- UBS's Hanning adding about 15 senior Asia bankers in 12 months
- Hanning sees opportunity to benefit from `dislocation'
UBS Group AG is adding to its ranks of senior investment bankers in Asia for the first time since the global financial crisis, seeking to wring market share in dealmaking away from competitors that are reorganizing.
The Swiss bank recently hired three managing directors and one executive director in the region and plans to add roughly another dozen bankers of similar seniority over the coming 12 months, said Matt Hanning, the head of UBS’s investment bank in the Asia-Pacific region. The additions will be made through recruiting as well as promoting and replacing existing managers, he said.
UBS, which started trimming its investment bank three years ago under Chief Executive Officer Sergio Ermotti, has been taking market share in China from global competitors, data from Freeman & Co. show. With the hiring plan, Hanning is aiming to add to that momentum as European banks like Deutsche Bank AG, Credit Suisse Group AG and Standard Chartered Plc cut jobs across their firms and scale back some of their businesses under new CEOs.
“Having had the success we had in the past three years, we can consolidate that and look at some marginal increase to take advantage of market positions and some new areas of opportunity,” Hanning, 47, said in an interview last week. “If there’s dislocation in a competitive landscape, there ought to be some increased opportunity.”
Standard Chartered said earlier this month it will cut 15,000 jobs and restructure or sell $100 billion of assets, after announcing a surprise loss for the third quarter. Deutsche Bank plans to cut 11,000 positions, while Credit Suisse Group AG said it would trim as many as 5,600 jobs. Barclays Plc has also cut investment-banking jobs.
Among the bankers hired recently from European competitors are UBS’s managing director for oil and gas coverage in Asia, Ben Yang; and Rubin Chen, the managing director for real estate, leisure and lodging coverage for Hong Kong and China, Hanning said. Yang joined from Standard Chartered and Chen had earlier worked for BNP Paribas SA, before leaving banking.
UBS’s investment banking fees from Chinese companies have risen to about half of the Asia-Pacific total this year, from 29 percent in 2014, reflecting strong growth in the China business and fewer deals elsewhere in the region, Hanning said.

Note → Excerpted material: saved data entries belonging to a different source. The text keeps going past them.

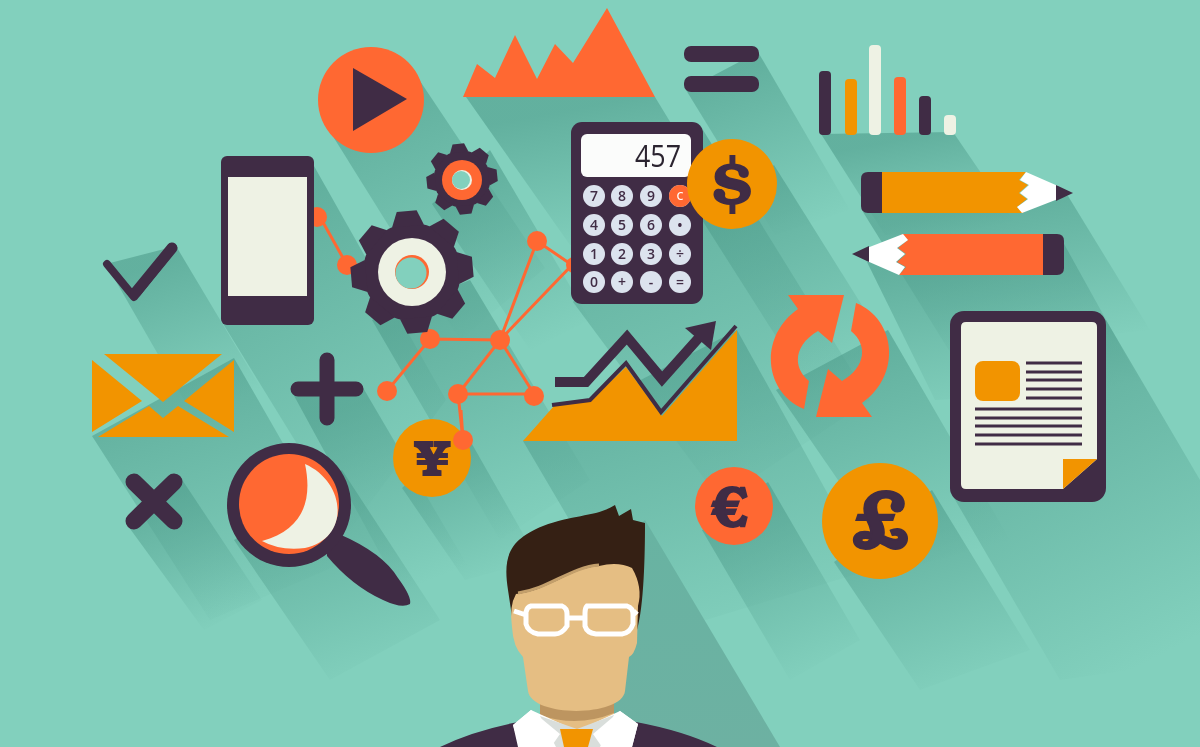
<!DOCTYPE html>
<html lang="en">
<head>
<meta charset="utf-8">
<title>Business ideas illustration</title>
<style>
:root{--teal:#82d0bd;--shade:#4f9d8c;--ink:#402c45;--coral:#ff6832;--amber:#f29400;--cream:#eef2e4;--white:#fff;--skin:#e5be83;--skin-shade:#bd9560;--hair:#352014;--key:#dce3ee}
html,body{margin:0;height:100%;overflow:hidden;background:var(--teal)}
svg{display:block;width:1200px;height:747px}
.ink{fill:var(--ink)}.coral{fill:var(--coral)}.amber{fill:var(--amber)}.cream{fill:var(--cream)}.white{fill:var(--white)}.teal{fill:var(--teal)}
.ink-line{fill:none;stroke:var(--ink)}
.links{fill:none;stroke:var(--coral);stroke-width:3}
.shadows{fill:url(#fade)}
.fade-start{stop-color:var(--shade);stop-opacity:.62}
.fade-end{stop-color:var(--shade);stop-opacity:0}
.coin{font-family:"TeX Gyre Bonum","Noto Serif",serif;font-weight:700;text-anchor:middle;fill:var(--ink);stroke:var(--ink);stroke-width:2}
.display{font:31px "Open Sans","Noto Sans",sans-serif;text-anchor:end;fill:#2b2430}
.keys text{font:600 14px "Open Sans","Noto Sans",sans-serif;text-anchor:middle;fill:var(--ink)}
</style>
</head>
<body>
<svg viewBox="0 0 1200 747" role="img" aria-label="Man in glasses below a cloud of business icons">
<defs>
<linearGradient id="fade" x1=".3" y1="0" x2=".65" y2="1"><stop class="fade-start" offset=".1"/><stop class="fade-end" offset="1"/></linearGradient>
<linearGradient id="man-fade" x1="0" y1="0" x2="0" y2="1"><stop offset="0" stop-color="#68b3a2"/><stop offset="1" stop-color="#6db1a2"/></linearGradient>
<g id="teeth-pair"><polygon points="-16,-46 -10,-61 10,-61 16,-46"/><polygon points="-16,46 -10,61 10,61 16,46"/></g>
<g id="gear"><circle r="49"/><use href="#teeth-pair"/><use href="#teeth-pair" transform="rotate(45)"/><use href="#teeth-pair" transform="rotate(90)"/><use href="#teeth-pair" transform="rotate(135)"/></g>
<g id="cycle-arrow"><path d="M804 409C764 393 758 337 798 309L788 295H844L832 343L818 331C794 345 792 367 809 381Z"/></g>
<circle id="key" r="11" fill="var(--key)"/>
<g id="key-row"><use href="#key" x="594"/><use href="#key" x="622"/><use href="#key" x="651"/><use href="#key" x="680"/></g>
<g id="pencil"><path class="ink" d="M868 172H882V213H868Q861 213 861 206V179Q861 172 868 172Z"/><path d="M882 172H1026L1019 180 1028 185 1019 193 1027 199 1017 207 1024 213H882Z"/><path class="white" d="M1026 172L1058 186V199L1022 213 1017 207 1028 199 1020 193 1029 185 1020 180Z"/><polygon class="ink" points="1056,185 1073,193 1056,201"/></g>
</defs>

<rect class="teal" width="1200" height="747"/>

<g class="shadows">
<polygon points="334,138 410,66 545,268 460,340"/>
<polygon points="466,97 655,97 745,245 570,245"/>
<polygon points="686,90 758,52 850,210 775,235"/>
<polygon points="821,134 953,132 1020,230 885,235"/>
<polygon points="222,322 314,166 446,400 350,530"/>
<polygon points="432,204 490,150 590,320 530,350"/>
<polygon points="372,320 470,280 590,480 500,540"/>
<polygon points="573,302 703,130 870,400 720,500"/>
<polygon points="702,220 774,165 890,350 810,390"/>
<polygon points="863,212 1068,196 1150,330 950,352"/>
<polygon points="866,260 1063,242 1145,390 935,400"/>
<polygon points="106,264 176,246 262,390 190,410"/>
<polygon points="92,436 234,358 350,560 210,620"/>
<polygon points="292,392 362,386 470,570 400,590"/>
<polygon points="128,526 181,478 262,600 204,630"/>
<polygon points="234,540 342,470 440,620 330,680"/>
<polygon points="402,488 464,430 538,560 465,580"/>
<polygon points="523,441 737,330 870,570 640,640"/>
<polygon points="776,390 888,330 1010,540 900,570"/>
<polygon points="954,498 1106,320 1200,480 1200,660 1060,680"/>
<polygon points="702,530 768,482 860,640 790,680"/>
<polygon points="834,562 932,490 1030,650 920,690"/>
</g>
<polygon points="645,520 780,747 600,747 600,560" fill="url(#man-fade)"/>

<g id="play"><circle class="coral" cx="371" cy="100" r="53"/><polygon class="ink" points="353,68 407,99 353,131"/></g>

<polygon id="peaks" class="coral" points="463,97 477,64 495,78 515,35 537,79 555,44 573,63 607,8 655,97"/>

<g id="equals" class="ink"><rect x="684" y="46" width="75" height="16" rx="7"/><rect x="684" y="76" width="75" height="16" rx="7"/></g>

<g id="bars"><rect class="ink" x="819" y="71" width="12" height="64" rx="4"/><rect class="amber" x="845" y="79" width="12" height="56" rx="4"/><rect class="cream" x="869" y="45" width="12" height="90" rx="4"/><rect class="coral" x="894" y="77" width="12" height="58" rx="4"/><rect class="ink" x="919" y="96" width="12" height="39" rx="4"/><rect class="cream" x="944" y="115" width="12" height="20" rx="4"/></g>

<use href="#pencil" class="amber"/>
<use href="#pencil" class="coral" transform="rotate(180 962.5 223.5)"/>

<g id="network">
<path class="links" d="M320 217L347 265M387 391L430 339L500 340L537 241L572 265L500 340L458 394H534L500 340M458 394L463 440M347 265H370"/>
<g class="coral"><circle cx="317" cy="217" r="10"/><circle cx="347" cy="265" r="10"/><circle cx="430" cy="339" r="10"/><circle cx="500" cy="340" r="10"/><circle cx="537" cy="241" r="10"/><circle cx="574" cy="265" r="8"/><circle cx="387" cy="391" r="10"/><circle cx="458" cy="394" r="10"/><circle cx="534" cy="396" r="10"/></g>
</g>

<g id="phone"><rect class="ink" x="221" y="156" width="93" height="169" rx="6"/><rect class="cream" x="228" y="177" width="79" height="119"/></g>

<g id="big-gear"><use href="#gear" class="ink" transform="translate(412 272) rotate(-5)"/><circle class="cream" cx="412" cy="272" r="34"/><circle class="coral" cx="412" cy="272" r="17"/><circle class="teal" cx="411" cy="273" r="15.5"/></g>
<g id="small-gear"><use href="#gear" class="ink" transform="translate(462 179) scale(.58) rotate(-6)"/><circle class="coral" cx="462" cy="180" r="20"/><circle class="cream" cx="462" cy="180" r="10"/><circle class="teal" cx="461" cy="180" r="9"/></g>

<g id="calculator">
<rect class="ink" x="571" y="122" width="132" height="182" rx="11"/>
<rect x="581" y="134" width="110" height="43" rx="6" fill="#fbfcfb"/>
<text class="display" x="681" y="167" textLength="46" lengthAdjust="spacingAndGlyphs">457</text>
<use href="#key-row" y="196"/><use href="#key-row" y="225"/><use href="#key-row" y="254"/><use href="#key-row" y="282"/>
<circle class="coral" cx="680" cy="196" r="11"/>
<g class="keys">
<text x="594" y="201">7</text><text x="622" y="201">8</text><text x="651" y="201">9</text><text x="680" y="200" style="fill:var(--white);font-size:11px">C</text>
<text x="594" y="230">4</text><text x="622" y="230">5</text><text x="651" y="230">6</text><text x="680" y="230">•</text>
<text x="594" y="259">1</text><text x="622" y="259">2</text><text x="651" y="259">3</text><text x="680" y="259">÷</text>
<text x="594" y="287">0</text><text x="622" y="287">+</text><text x="651" y="287">-</text><text x="680" y="287">=</text>
</g>
</g>

<g id="dollar"><circle class="amber" cx="732" cy="184" r="45"/><text class="coin" x="732" y="206" font-size="62">$</text></g>

<path id="check" class="ink-line" stroke-width="8" stroke-linecap="round" stroke-linejoin="round" d="M107 264L134 297L173 248"/>
<path class="ink-line" stroke-width="11" stroke-linecap="round" d="M136 292L172 248"/>

<g id="envelope" class="amber"><polygon points="104,354 222,354 163,402"/><polygon points="92,360 142,401 92,432"/><polygon points="234,360 234,432 184,401"/><polygon points="98,437 149,406 163,418 178,406 229,437"/></g>

<path id="plus" class="ink-line" stroke-width="15" stroke-linecap="round" d="M298 389H356M327 360V418"/>
<path id="times" class="ink-line" stroke-width="17" stroke-linecap="round" d="M134 482L174 521M174 482L134 521"/>

<g id="magnifier"><path class="ink" d="M327 543L339 534Q383 553 398 578Q412 597 410 604Q402 609 383 600Q352 586 327 556Z"/><circle class="ink" cx="289" cy="505" r="62"/><circle class="coral" cx="289" cy="504" r="50"/><path class="cream" d="M305 464C346 482 351 538 305 548Q280 551 262 541C302 530 313 502 305 464Z"/></g>

<g id="yen"><circle class="amber" cx="432" cy="458" r="39"/><text class="coin" x="432" y="475" font-size="48">¥</text><path class="links" d="M461 410L463 440"/><circle class="coral" cx="463" cy="440" r="10"/></g>

<g id="growth-chart">
<polygon class="amber" points="523,441 554,406 590,401 626,367 662,416 737,330 737,441"/>
<path class="ink-line" stroke-width="4" d="M552 405L590 400L626 363L661 412L736 326"/>
<path class="ink-line" stroke-width="10" d="M555 382H586L627 337L662 379L704 332"/>
<polygon class="ink" points="716,321 685,328 711,350"/>
</g>

<g id="cycle" class="coral"><use href="#cycle-arrow"/><use href="#cycle-arrow" transform="rotate(180 830 356)"/></g>

<g id="document">
<rect class="ink" x="950" y="311" width="156" height="191" rx="14"/>
<path class="cream" d="M966 322H1092Q1097 322 1097 327V459L1063 489H966Q961 489 961 484V327Q961 322 966 322Z"/>
<polygon class="amber" points="1063,489 1063,459 1097,459"/>
<rect class="amber" x="975" y="361" width="45" height="40" rx="8"/>
<path class="ink-line" stroke-width="3" d="M1026 363H1082M1026 372H1082M1026 380H1082M1026 389H1082M1026 398H1082M975 409H1082M975 418H1082M975 426H1082M975 435H1082M975 444H1082"/>
</g>

<g id="euro"><circle class="coral" cx="734" cy="506" r="39"/><text class="coin" x="730" y="526" font-size="56">€</text></g>
<g id="pound"><circle class="amber" cx="880" cy="521" r="58"/><text class="coin" x="880" y="548" font-size="82">£</text></g>

<g id="man">
<path class="ink" d="M440 747Q472 731 518 722L575 735L636 722Q684 731 717 747Z"/>
<path fill="var(--skin-shade)" d="M540 690H614V725L576 735L540 725Z"/>
<path fill="var(--skin)" d="M540 715Q577 728 614 713V725L577 733L540 725Z"/>
<path fill="var(--hair)" d="M508 590C503 558 508 540 543 526C575 514 596 517 615 505L619 516L631 509L633 520L645 523C645 555 644 606 637 630H514Z"/>
<path fill="var(--skin)" d="M516 594C548 591 570 568 599 566Q618 561 632 568Q643 587 638 606L637 643Q634 655 629 657L625 691C622 717 532 718 528 691L523 657Q513 647 512 627Q509 606 516 594Z"/>
<path fill="none" stroke="#c39f6b" stroke-width="3" d="M518 593C548 589 571 567 599 565"/>
<g fill="none" stroke="#fff" stroke-width="5"><path d="M531 606H562Q567 608 567 614V626Q562 634 555 634H538Q528 632 526 624V612Q527 607 531 606ZM587 606H627Q633 608 633 614V624Q630 633 622 634H596Q587 633 585 626V613Q585 608 587 606ZM567 618H585M526 615L514 611M633 615L637 611"/></g>
<path class="white" d="M518 747L513 725L531 710L577 731L620 711L638 724L632 747Z"/>
<path fill="#d9dedb" d="M540 716L577 729L614 715L600 747H556Z"/>
<path class="amber" d="M560 729H593L588 747H564Z"/>
<path class="white" d="M531 710L560 734L551 747H520L513 725ZM620 711L593 734L602 747H632L638 724Z"/>
</g>
</svg>
</body>
</html>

He declined to provide dollar figures, though he said the bank’s fee pool from China would become "more material" in the next five years, growing faster than any other country in the region.
Total investment banking fees from Chinese companies have fallen 11 percent to $5.3 billion so far this year compared with the same period of 2014, according to New York-based research firm Freeman. UBS was paid $156 million by Chinese firms, up from $132 million last year, ranking it seventh among all investment banks and first among international peers, according to Freeman. Six Chinese firms led the field, headed by Citic Securities Co.

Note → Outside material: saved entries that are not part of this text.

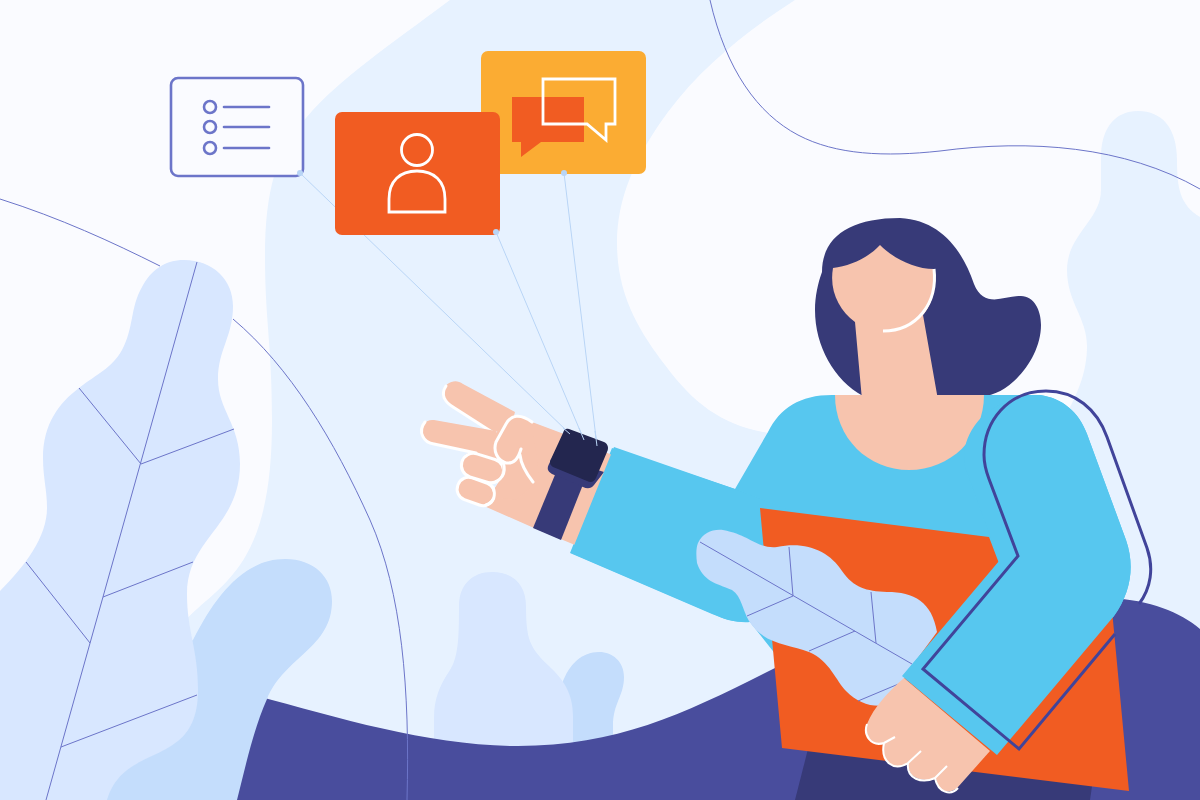
<!DOCTYPE html>
<html lang="en">
<head>
<meta charset="utf-8">
<title>Smartwatch notifications illustration</title>
<style>
:root{
  --paper:#fafbff; --mist:#e7f2ff; --leaf-pale:#d8e7ff; --leaf:#c4ddfc;
  --hill:#494d9d; --navy:#373a78; --night:#23264f; --line:#6c75c9; --outline:#41449a;
  --orange:#f15c22; --amber:#fbac33; --sky:#57c7ef; --skin:#f7c4ae; --ray:#b9d5f6; --white:#fff;
}
html,body{margin:0;padding:0;overflow:hidden;background:var(--paper)}
svg{display:block;width:1200px;height:800px}
.mist{fill:var(--mist)} .leaf-pale{fill:var(--leaf-pale)} .leaf{fill:var(--leaf)}
.hill{fill:var(--hill)} .navy{fill:var(--navy)} .night{fill:var(--night)}
.orange{fill:var(--orange)} .amber{fill:var(--amber)} .sky{fill:var(--sky)} .skin{fill:var(--skin)}
.vein,.thread{fill:none;stroke:var(--line);stroke-width:1}
.ray{fill:none;stroke:var(--ray);stroke-width:1}
.icon-line{fill:none;stroke:var(--line);stroke-width:2.6;stroke-linecap:round}
.icon-white{fill:none;stroke:var(--white);stroke-width:2.8}
.finger{fill:var(--skin);stroke:var(--white);stroke-width:3;stroke-linecap:round;stroke-linejoin:round}
.crease{fill:none;stroke:var(--white);stroke-width:3;stroke-linecap:round;stroke-linejoin:round}
.sleeve-outline{fill:none;stroke:var(--outline);stroke-width:3}
</style>
</head>
<body>
<svg viewBox="0 0 1200 800" role="img" aria-label="Woman with a folder and a smartwatch showing list, profile and chat cards">

  <g id="background">
    <rect width="1200" height="800" fill="var(--paper)"/>
    <path class="mist" d="M450 0C390 45 340 78 306 118C276 153 265 190 265 258C265 320 272 345 272 420C272 500 258 548 228 580C205 605 190 610 170 640V800H1000V440H800L768 433C722 425 694 404 665 365C640 332 617 296 617 243C617 200 634 158 668 112C702 66 748 30 795 0Z"/>
    <path class="mist" d="M1101 158C1101 128 1115 111 1138 111C1162 111 1177 128 1177 160C1177 188 1180 205 1200 217V640H1060V425C1078 395 1087 372 1087 346C1087 318 1067 302 1067 270C1067 235 1101 220 1101 190Z"/>
    <path class="thread" d="M710 0C726 70 758 114 798 135C836 155 885 157 940 151C1030 139 1125 146 1200 189"/>
  </g>

  <g id="middle-plants">
    <path class="leaf" d="M555 760L562 684C569 664 582 652 599 652C613 652 624 662 624 677C624 696 613 703 613 726V760Z"/>
    <path class="leaf-pale" d="M459 606C459 585 472 572 492 572C513 572 526 585 526 606C526 640 530 648 549 666C564 680 573 694 573 716V760H434V718C434 698 440 685 450 670C458 657 459 640 459 606Z"/>
  </g>

  <g id="hills">
    <path class="hill" d="M220 686C320 712 420 746 518 746C620 746 690 711 775 668C890 610 1010 590 1110 598C1150 600 1180 612 1200 629V800H200Z"/>
  </g>

  <g id="left-plants">
    <path class="leaf" d="M193 640C216 594 245 559 285 559C314 559 332 577 332 601C332 648 285 656 267 699C254 728 246 764 237 800H90V700Z"/>
    <path class="thread" d="M0 199C60 218 112 242 160 266M233 319C290 367 334 440 370 520C402 592 410 690 407 800"/>
    <path class="leaf-pale" d="M0 591C25 566 47 537 47 508C47 490 43 478 43 458C43 424 59 403 79 388C97 374 112 368 122 350C134 328 130 308 142 287C151 270 165 260 184 260C213 260 233 280 233 306C233 336 218 350 218 379C218 410 240 424 240 464C240 527 187 538 187 594C187 632 198 648 198 690C198 770 125 740 107 800H0Z"/>
    <path class="vein" d="M197 262L46 800M79 388L141 464L234 429M26 562L90 643M103 597L193 562M61 747L197 695"/>
  </g>

  <g id="rays">
    <path class="ray" d="M300 173L570 434M496 232L584 440M564 173L597 446"/>
  </g>

  <g id="list-card">
    <rect x="171" y="78" width="132" height="98" rx="7" fill="var(--paper)" stroke="var(--line)" stroke-width="2.6"/>
    <g class="icon-line">
      <circle cx="210" cy="107" r="6"/><path d="M224 107H269"/>
      <circle cx="210" cy="127" r="6"/><path d="M224 127H269"/>
      <circle cx="210" cy="148" r="6"/><path d="M224 148H269"/>
    </g>
  </g>

  <g id="chat-card">
    <rect class="amber" x="481" y="51" width="165" height="123" rx="7"/>
    <path class="orange" d="M512 97H584V142H541L521 157V142H512Z"/>
    <path class="icon-white" d="M543 79H615V124H606V140L587 124H543Z"/>
  </g>

  <g id="profile-card">
    <rect class="orange" x="335" y="112" width="165" height="123" rx="7"/>
    <circle class="icon-white" cx="417" cy="150" r="15.5"/>
    <path class="icon-white" d="M389 212V199C389 181 400 171 417 171C434 171 445 181 445 199V212Z"/>
  </g>

  <g id="ray-ends" fill="var(--ray)">
    <circle cx="300" cy="173" r="3"/><circle cx="496" cy="232" r="3"/><circle cx="564" cy="173" r="3"/>
  </g>

  <g id="woman">
    <path id="skirt" class="navy" d="M809 745H1098L1090 800H795Z"/>

    <g id="head">
      <path class="navy" d="M822 272C822 237 850 218 900 218C940 220 962 249 974 284C984 309 1004 296 1021 296C1034 296 1041 310 1041 325C1041 360 1008 396 982 396H863C834 380 815 346 815 310C815 296 818 283 822 272Z"/>
      <path class="skin" d="M833 268C850 266 868 258 880 245C893 258 914 269 934 269C937 288 932 304 923 315L938 400H862L855 322C839 310 829 291 833 268Z"/>
      <path d="M934 269C938 303 917 331 883 331" fill="none" stroke="var(--white)" stroke-width="3"/>
    </g>

    <path id="torso" class="sky" d="M612 448L735 489L768 432C780 408 800 395 832 395H1040C1062 398 1079 412 1087 434L1126 540C1135 566 1131 592 1114 616L1000 740L780 660L750 622C738 623 726 620 712 614L570 553Z"/>
    <path id="neckline" class="skin" d="M835 395H984C984 438 950 470 909 470C868 470 835 438 835 395Z"/>

    <g id="raised-hand">
      <path class="skin" d="M495 436L505 415L532 422L564 434L612 455L575 545L534 528L484 506L500 480Z"/>
      <path class="skin" d="M496 431L505 452L490 465L465 455L482 446Z"/>
      <path class="skin" d="M515 412L463 384C455 378 446 383 443 390C441 398 445 403 453 407L492 432L510 430Z"/>
      <path class="crease" d="M446 386C440 395 445 402 453 407L492 432"/>
      <path class="skin" d="M496 431L434 420C426 419 421 425 421 432C421 440 427 443 434 444L490 455Z"/>
      <path class="crease" d="M425 422C417 432 424 443 434 444L476 453"/>
      <rect class="finger" x="457" y="480" width="38" height="23" rx="11" transform="rotate(20 476 491)"/>
      <rect class="finger" x="461" y="456" width="43" height="24" rx="12" transform="rotate(17 482 468)"/>
      <path class="skin" d="M497 439L508 421C515 413 525 417 532 422L540 480L516 500L489 497L503 476L502 462C495 457 492 450 497 439Z"/>
      <path class="crease" d="M532 422C520 413 511 415 506 424L496 442C493 451 497 460 506 463C514 464 518 459 521 449M520 455C521 465 526 473 533 482"/>
      <path class="crease" d="M503 462C507 474 501 481 491 483M493 487C496 495 494 502 486 505"/>
    </g>

    <g id="watch">
      <path class="navy" d="M557 470L584 482L561 540L533 528Z"/>
      <path class="navy" d="M553 456L604 472L594 485C591 489 587 489 583 487L552 474C547 471 547 468 549 464Z"/>
      <path class="night" d="M569 429L604 442C608 444 609 448 607 452L596 478C594 482 591 483 587 481L553 467C550 465 549 462 551 459L563 433C564 429 566 428 569 429Z"/>
      <path class="ray" d="M563 428L570 434M579 428L584 440M595 431L597 446"/>
    </g>
    <path id="front-sleeve" class="sky" d="M614 447L735 489L790 510V620H750C738 623 728 621 718 616L571 553Z"/>

    <path id="folder" class="orange" d="M760 508L989 537L1000 566L1112 610L1129 791L782 748Z"/>

    <g id="held-leaf">
      <path class="leaf" d="M698 543C703 533 712 529 723 530C750 535 757 549 777 547C806 541 829 551 842 571C854 588 866 591 887 592C914 592 932 602 937 632L912 666L888 705C872 708 858 703 846 691C836 681 830 661 809 652C789 644 764 645 749 621C742 609 742 597 732 590C715 583 703 581 697 563C696 555 696 548 698 543Z"/>
      <path class="vein" d="M700 542L912 664M789 547L793 596L747 616M871 592L876 643M855 631L809 651M858 701L908 680"/>
    </g>

    <g id="holding-hand">
      <path class="skin" d="M904 678L990 751L958 787C951 794 939 794 936 779C921 782 908 778 908 764C894 771 881 763 883 744C872 746 863 735 867 724C874 707 888 692 904 678Z"/>
      <path d="M867 724C863 735 871 747 884 743C880 762 894 772 908 763C906 779 922 784 935 778C938 793 951 796 958 788M884 743L895 737M908 763L921 751M935 778L947 766" fill="none" stroke="var(--white)" stroke-width="2" stroke-linejoin="round"/>
    </g>

    <g id="near-sleeve">
      <path class="sky" d="M1040 395C1062 398 1079 412 1087 434L1126 540C1135 566 1131 592 1114 616L997 755L902 676L999 561L966 470C956 438 985 395 1040 395Z"/>
      <path class="sleeve-outline" d="M1139 604C1151 588 1154 568 1147 548L1107 437C1097 409 1075 391 1046 391C1008 391 984 421 984 455C984 464 986 471 989 479L1018 556L923 669L1019 749L1115 634"/>
    </g>
  </g>
</svg>
</body>
</html>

UBS’s hiring plans, while modest, bring to an end a period during which the bank was hesitant about expanding its workforce in the region so soon after the record losses and large layoffs announced during the financial crisis. The cutbacks in UBS’s global investment bank were especially severe, with the company largely exiting the fixed-income trading business in 2012 with the loss of 10,000 jobs.
Since then, the Asia-Pacific region has emerged as a bright spot for the investment bank, with pretax operating profit in the region rising 50 percent to about 900 million Swiss francs ($897 million) in the first nine months of this year, according to the firm’s latest earnings report. The region produced close to half the pretax profit of the global investment bank during the same period, and generated more earnings in Asia-Pacific than did wealth management, UBS’s traditional strength.
“We have a strong brand and clients value it, but to maintain our position we need to continue investing in the franchise both from a talent and technology perspective," Andrea Orcel, global head of UBS’s investment bank, said in an e-mail. “I would like to see more senior bankers and senior salesmen on the platform."
For the Asia-Pacific region as a whole, UBS ranks sixth among investment banks this year with $433 million of fees, according to Freeman. Morgan Stanley is first with $690 million, followed by Goldman Sachs Group Inc. at $555 million, Freeman estimates. Excluding Japan, UBS ranks second with $402 million of fees, just $5 million less than Goldman Sachs, which is the top fees earner year-to-date, Freeman estimates.
Other recent hires include Salman Baharuddin, executive director for Indonesia coverage, and Katherine Fang, who will start in January as managing director for China coverage, Hanning said.